Charges tend to distribute in such a way that total energy of electric field is minimum. Density of energy of electric field is proportional to $E^2$.

Take a look at the system of your plates from a big distance. It looks like one thin plate. It produces an electric field proportional to it's total charge. Well, it has some internal structure, the electric field inside is different, but the volume of all the internals is arbitrarily small. The total energy of electric field is determined by the electric field outside of the system of plates! The minimum of this energy is achieved when the total charge of the system of plates is zero. This state is reachable: any charge can come to/from the grounded plate. And we know it is minimum because it is zero!

So, the result is: whenever you ground one of the plates (any of them!), the total charge of all the plates becomes zero.

After that it's obvious why the charge of outermost surfaces is zero: electric field outside the system of plates is zero, the electric field inside any plate (including outermost ones) is zero, so the charge on outermost surfaces should be zero.
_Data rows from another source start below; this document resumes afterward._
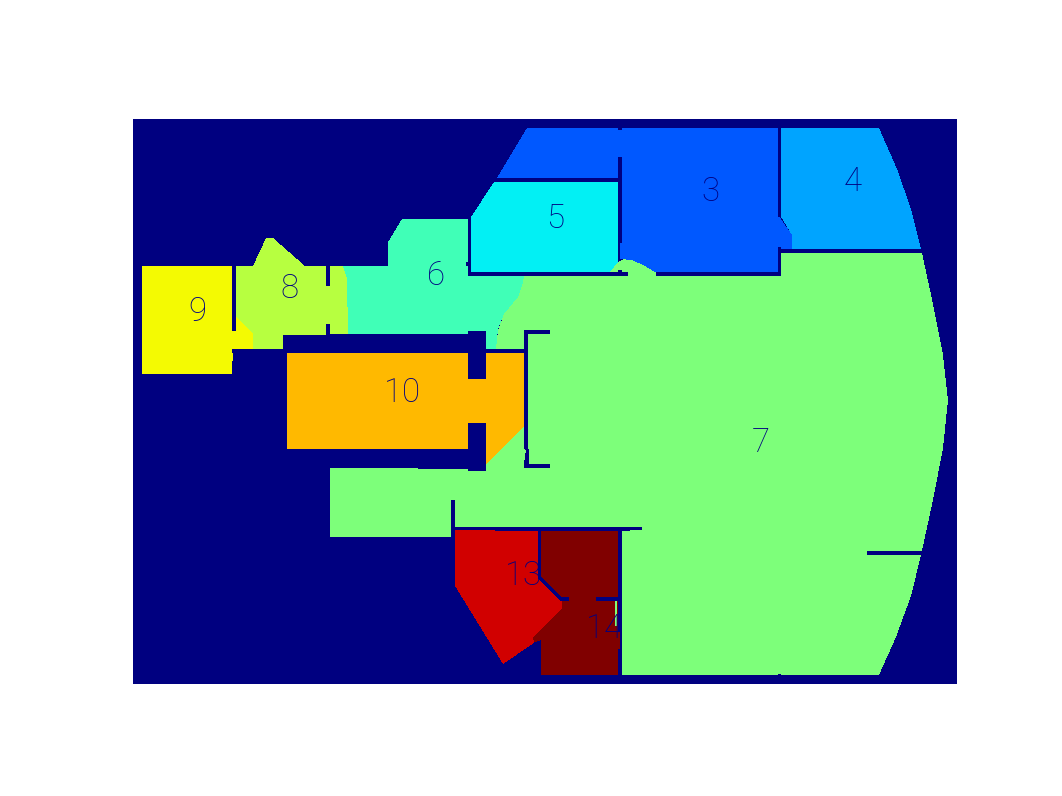
<!DOCTYPE html>
<html lang="en">
<head>
<meta charset="utf-8">
<title>Room segmentation plan</title>
<style>
:root {
  --paper: #ffffff;
  --wall: #000080;
  --room-3: #0058ff;
  --room-4: #00a4ff;
  --room-5: #02f0f4;
  --room-6: #40ffb7;
  --room-7: #7dff7a;
  --room-8: #b7ff40;
  --room-9: #f4fa02;
  --room-10: #ffb900;
  --room-13: #d10000;
  --room-14: #800000;
}
html, body { margin: 0; background: var(--paper); overflow: hidden; }
.plan { display: block; width: 1062px; height: 796px; }
.rooms, .walls { shape-rendering: crispEdges; }
.walls { fill: var(--wall); }
.labels { fill: var(--wall); font: 100 33px Roboto, "Open Sans", sans-serif; text-anchor: middle; }
.r3 { fill: var(--room-3); }
.r4 { fill: var(--room-4); }
.r5 { fill: var(--room-5); }
.r6 { fill: var(--room-6); }
.r7 { fill: var(--room-7); }
.r8 { fill: var(--room-8); }
.r9 { fill: var(--room-9); }
.r10 { fill: var(--room-10); }
.r13 { fill: var(--room-13); }
.r14 { fill: var(--room-14); }
</style>
</head>
<body>
<svg class="plan" viewBox="0 0 1062 796" role="img" aria-label="Floor plan divided into coloured, numbered rooms">
  <rect class="walls" x="133" y="119" width="824" height="565"/>

  <g class="rooms">
    <polygon class="r7" points="524,276 610,272 618,262 624,259 632,260 643,265 657,273 657,276 781,276 781,253 922,253 933,304 943,355 948,400 943,448 933,500 921,555 911,596 896,637 879,675 622,675 622,530 455,530 455,537 330,537 330,468 418,468 418,469 486,469 486,462 524,426 524,349 496,349 498,330 504,314 517,297"/>
    <polygon class="r6" points="342,266 388,266 388,242 402,219 468,219 468,275 524,275 523,283 518,297 504,314 498,329 496,349 486,349 486,331 468,331 468,334 347,334"/>
    <polygon class="r8" points="236,266 253,266 266,238 273,238 305,266 328,266 328,335 283,335 283,349 236,349"/>
    <polygon class="r8" points="328,266 343,266 347,279 348,334 328,334"/>
    <polygon class="r9" points="142,266 233,266 233,316 236,316 253,334 253,349 233,349 232,374 142,374"/>
    <polygon class="r10" points="287,353 468,353 468,379 486,379 486,353 524,353 524,426 486,464 486,423 468,423 468,449 287,449"/>
    <polygon class="r3" points="527,128 779,128 779,216 792,235 792,249 779,249 779,272 655,272 643,265 632,260 620,259 620,178 497,178"/>
    <polygon class="r4" points="781,128 879,128 897,169 911,209 921,249 792,249 792,235 781,217"/>
    <polygon class="r5" points="494,182 618,182 618,262 610,272 471,272 471,217"/>
    <polygon class="r14" points="541,530 618,530 618,632 620,632 620,650 618,650 618,675 541,675 541,640 533,643 533,637 562,608 562,598 541,577"/>
    <polygon class="r13" points="455,530 538,530 538,578 562,601 562,608 533,637 534,643 503,664 455,586"/>
    <rect class="r7" x="615" y="601" width="2" height="25"/>
  </g>

  <g class="walls">
    <g id="upper-walls">
      <rect x="618" y="128" width="4" height="2"/>
      <rect x="618" y="157" width="4" height="86"/>
      <rect x="495" y="178" width="125" height="4"/>
      <rect x="468" y="217" width="3" height="58"/>
      <rect x="466" y="262" width="3" height="4"/>
      <rect x="468" y="272" width="160" height="4"/>
      <rect x="618" y="270" width="4" height="3"/>
      <rect x="656" y="272" width="125" height="4"/>
      <rect x="778" y="128" width="3" height="89"/>
      <rect x="778" y="247" width="3" height="29"/>
      <rect x="779" y="249" width="143" height="4"/>
    </g>
    <g id="left-walls">
      <rect x="232" y="266" width="4" height="65"/>
      <rect x="232" y="349" width="55" height="4"/>
      <rect x="326" y="266" width="4" height="20"/>
      <rect x="326" y="324" width="4" height="12"/>
      <rect x="283" y="335" width="185" height="18"/>
      <rect x="468" y="331" width="18" height="48"/>
      <rect x="468" y="423" width="18" height="48"/>
      <rect x="486" y="349" width="40" height="4"/>
      <path d="M524 330H550V334H528V449L529 450V464H550V468H524V464L526 450L524 449Z"/>
    </g>
    <g id="lower-walls">
      <rect x="451" y="500" width="4" height="37"/>
      <rect x="453" y="527" width="189" height="3"/>
      <rect x="495" y="529" width="135" height="2"/>
      <polygon points="538,530 541,530 541,577 562,597 569,597 569,601 560,601 538,579"/>
      <rect x="596" y="597" width="25" height="4"/>
      <rect x="618" y="530" width="4" height="92"/>
      <rect x="618" y="649" width="4" height="26"/>
      <rect x="778" y="674" width="3" height="2"/>
      <rect x="867" y="551" width="55" height="4"/>
    </g>
  </g>

  <g class="labels">
    <text x="711" y="201">3</text>
    <text x="853" y="191">4</text>
    <text x="556" y="228">5</text>
    <text x="436" y="285">6</text>
    <text x="761" y="452">7</text>
    <text x="290" y="298">8</text>
    <text x="198" y="321">9</text>
    <text x="402" y="402">10</text>
    <text x="523" y="585">13</text>
    <text x="604" y="638">14</text>
  </g>
</svg>
</body>
</html>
• how can charge flow from the plate which is not grounded? How can it end up with zero charge from a non-zero value charge? – Yashas Jan 26 '17 at 8:02
• Charge can not flow to/from plate which is no grounded. When we ground one of the plates it's charge changes so that the sum of all charges of all plates become zero. In this case the electric field outside the system of plates becomes zero so the energy of electric field gets minimum. If total charge is not zero, electric field outside is not zero and electric field energy becomes very large. – lesnik Jan 26 '17 at 8:08
• Oops, I misinterpreted the answer. +1 – Yashas Jan 26 '17 at 8:10
• How can charge flow without a closed circuit – Buraian Sep 6 '20 at 14:55
• @Buraian Let's take a metal sphere and put some charge $+q$ on it. Let's take another metal sphere and put charge $-q$ on it. It is absolutely possible to do it, in many school laboratories there are devices that can help to charge an object. Now if you connect there two spheres with a wire, some electrons from one sphere will move to the other sphere along the wire. There will be some charge flow even though there is no closed circuit. It will stop as soon as equilibrium is reached. But if you need a constant flow of charges the closed circuit is required. – lesnik Sep 6 '20 at 15:24